- Directions -
Where does the word "width" occur in the data below? Copy each line that holds it.

Available data Block Start

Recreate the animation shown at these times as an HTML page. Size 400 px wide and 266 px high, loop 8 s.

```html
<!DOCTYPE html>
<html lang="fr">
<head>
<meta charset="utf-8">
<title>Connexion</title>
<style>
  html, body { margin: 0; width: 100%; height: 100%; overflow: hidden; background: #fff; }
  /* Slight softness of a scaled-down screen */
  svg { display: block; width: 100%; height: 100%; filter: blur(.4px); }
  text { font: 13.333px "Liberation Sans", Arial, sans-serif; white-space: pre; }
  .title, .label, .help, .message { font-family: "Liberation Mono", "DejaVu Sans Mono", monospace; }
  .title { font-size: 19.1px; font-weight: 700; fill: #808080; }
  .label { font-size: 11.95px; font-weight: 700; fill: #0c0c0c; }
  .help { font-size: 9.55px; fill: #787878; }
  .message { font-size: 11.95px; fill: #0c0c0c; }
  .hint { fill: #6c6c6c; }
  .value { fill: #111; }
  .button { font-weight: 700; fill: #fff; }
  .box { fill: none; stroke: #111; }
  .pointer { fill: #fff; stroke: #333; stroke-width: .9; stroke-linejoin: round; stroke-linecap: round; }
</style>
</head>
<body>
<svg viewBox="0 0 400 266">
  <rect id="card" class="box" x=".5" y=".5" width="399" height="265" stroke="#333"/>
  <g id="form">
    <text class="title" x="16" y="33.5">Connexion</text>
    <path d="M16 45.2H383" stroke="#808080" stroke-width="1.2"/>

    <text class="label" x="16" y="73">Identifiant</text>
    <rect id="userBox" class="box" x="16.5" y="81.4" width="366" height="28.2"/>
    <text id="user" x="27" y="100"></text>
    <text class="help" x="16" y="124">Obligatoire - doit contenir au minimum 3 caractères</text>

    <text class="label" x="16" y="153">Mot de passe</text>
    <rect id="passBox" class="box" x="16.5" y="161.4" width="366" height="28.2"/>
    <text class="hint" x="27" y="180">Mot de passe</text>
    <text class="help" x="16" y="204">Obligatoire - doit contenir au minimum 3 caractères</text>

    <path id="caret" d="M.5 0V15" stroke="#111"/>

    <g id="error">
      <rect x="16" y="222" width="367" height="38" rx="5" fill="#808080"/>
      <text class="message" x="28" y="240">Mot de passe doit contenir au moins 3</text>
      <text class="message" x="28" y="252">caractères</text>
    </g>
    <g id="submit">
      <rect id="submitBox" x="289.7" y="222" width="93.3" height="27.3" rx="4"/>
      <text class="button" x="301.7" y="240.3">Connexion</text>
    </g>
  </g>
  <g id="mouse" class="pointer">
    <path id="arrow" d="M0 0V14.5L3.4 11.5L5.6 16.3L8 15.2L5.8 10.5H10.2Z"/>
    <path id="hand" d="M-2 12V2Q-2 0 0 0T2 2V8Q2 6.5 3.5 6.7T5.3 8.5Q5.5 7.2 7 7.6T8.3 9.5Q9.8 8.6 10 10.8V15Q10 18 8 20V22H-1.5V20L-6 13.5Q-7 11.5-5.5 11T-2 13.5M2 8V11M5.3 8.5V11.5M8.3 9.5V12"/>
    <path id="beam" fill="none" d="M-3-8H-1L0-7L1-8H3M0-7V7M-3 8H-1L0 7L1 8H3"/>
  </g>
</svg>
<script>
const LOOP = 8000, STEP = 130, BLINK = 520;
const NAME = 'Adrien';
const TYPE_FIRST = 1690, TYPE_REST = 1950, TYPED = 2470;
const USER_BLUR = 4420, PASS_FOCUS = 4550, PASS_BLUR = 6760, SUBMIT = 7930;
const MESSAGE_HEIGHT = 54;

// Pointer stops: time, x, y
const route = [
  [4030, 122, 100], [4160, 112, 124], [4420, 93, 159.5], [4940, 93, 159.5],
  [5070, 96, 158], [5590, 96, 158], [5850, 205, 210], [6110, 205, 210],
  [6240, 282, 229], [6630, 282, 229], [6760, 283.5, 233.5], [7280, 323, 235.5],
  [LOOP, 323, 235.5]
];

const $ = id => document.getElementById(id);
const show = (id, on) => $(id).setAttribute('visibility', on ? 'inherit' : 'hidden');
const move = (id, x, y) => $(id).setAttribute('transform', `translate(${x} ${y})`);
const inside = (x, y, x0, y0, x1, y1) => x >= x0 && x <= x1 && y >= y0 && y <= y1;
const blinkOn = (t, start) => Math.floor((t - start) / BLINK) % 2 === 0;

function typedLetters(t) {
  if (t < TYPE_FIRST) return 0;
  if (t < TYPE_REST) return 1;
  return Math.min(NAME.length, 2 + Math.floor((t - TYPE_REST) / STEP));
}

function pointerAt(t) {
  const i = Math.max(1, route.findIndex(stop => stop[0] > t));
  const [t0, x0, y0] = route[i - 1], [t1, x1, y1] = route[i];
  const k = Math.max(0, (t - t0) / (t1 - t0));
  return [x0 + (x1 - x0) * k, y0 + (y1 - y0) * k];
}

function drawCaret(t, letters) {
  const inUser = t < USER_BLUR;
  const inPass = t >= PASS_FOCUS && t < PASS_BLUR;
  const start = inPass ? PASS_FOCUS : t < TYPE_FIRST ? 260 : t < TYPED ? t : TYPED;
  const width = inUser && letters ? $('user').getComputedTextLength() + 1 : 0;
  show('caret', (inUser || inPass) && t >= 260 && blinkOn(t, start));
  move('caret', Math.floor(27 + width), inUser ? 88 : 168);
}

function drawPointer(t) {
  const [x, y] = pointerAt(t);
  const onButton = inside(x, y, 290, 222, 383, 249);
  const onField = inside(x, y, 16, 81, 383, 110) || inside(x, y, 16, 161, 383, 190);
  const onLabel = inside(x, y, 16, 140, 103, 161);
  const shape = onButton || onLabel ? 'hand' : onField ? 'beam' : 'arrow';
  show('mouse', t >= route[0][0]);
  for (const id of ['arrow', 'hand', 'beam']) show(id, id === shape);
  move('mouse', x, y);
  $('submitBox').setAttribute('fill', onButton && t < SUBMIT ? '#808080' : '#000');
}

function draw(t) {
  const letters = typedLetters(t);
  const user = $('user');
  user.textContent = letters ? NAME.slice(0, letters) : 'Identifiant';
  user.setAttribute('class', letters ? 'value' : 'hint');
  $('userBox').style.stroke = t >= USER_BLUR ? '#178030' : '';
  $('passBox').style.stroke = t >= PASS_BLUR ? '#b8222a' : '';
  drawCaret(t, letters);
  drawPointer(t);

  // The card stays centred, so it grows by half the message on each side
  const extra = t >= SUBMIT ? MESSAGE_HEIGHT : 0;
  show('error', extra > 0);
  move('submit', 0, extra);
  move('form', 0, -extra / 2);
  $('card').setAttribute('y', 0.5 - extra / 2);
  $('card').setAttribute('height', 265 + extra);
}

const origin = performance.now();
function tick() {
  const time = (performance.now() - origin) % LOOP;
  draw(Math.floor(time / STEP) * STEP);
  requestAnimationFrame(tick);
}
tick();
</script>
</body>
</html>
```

Available data Block End

- Reply -
  html, body { margin: 0; width: 100%; height: 100%; overflow: hidden; background: #fff; }
  svg { display: block; width: 100%; height: 100%; filter: blur(.4px); }
  .pointer { fill: #fff; stroke: #333; stroke-width: .9; stroke-linejoin: round; stroke-linecap: round; }
  <rect id="card" class="box" x=".5" y=".5" width="399" height="265" stroke="#333"/>
    <path d="M16 45.2H383" stroke="#808080" stroke-width="1.2"/>
    <rect id="userBox" class="box" x="16.5" y="81.4" width="366" height="28.2"/>
    <rect id="passBox" class="box" x="16.5" y="161.4" width="366" height="28.2"/>
      <rect x="16" y="222" width="367" height="38" rx="5" fill="#808080"/>
      <rect id="submitBox" x="289.7" y="222" width="93.3" height="27.3" rx="4"/>
  const width = inUser && letters ? $('user').getComputedTextLength() + 1 : 0;
  move('caret', Math.floor(27 + width), inUser ? 88 : 168);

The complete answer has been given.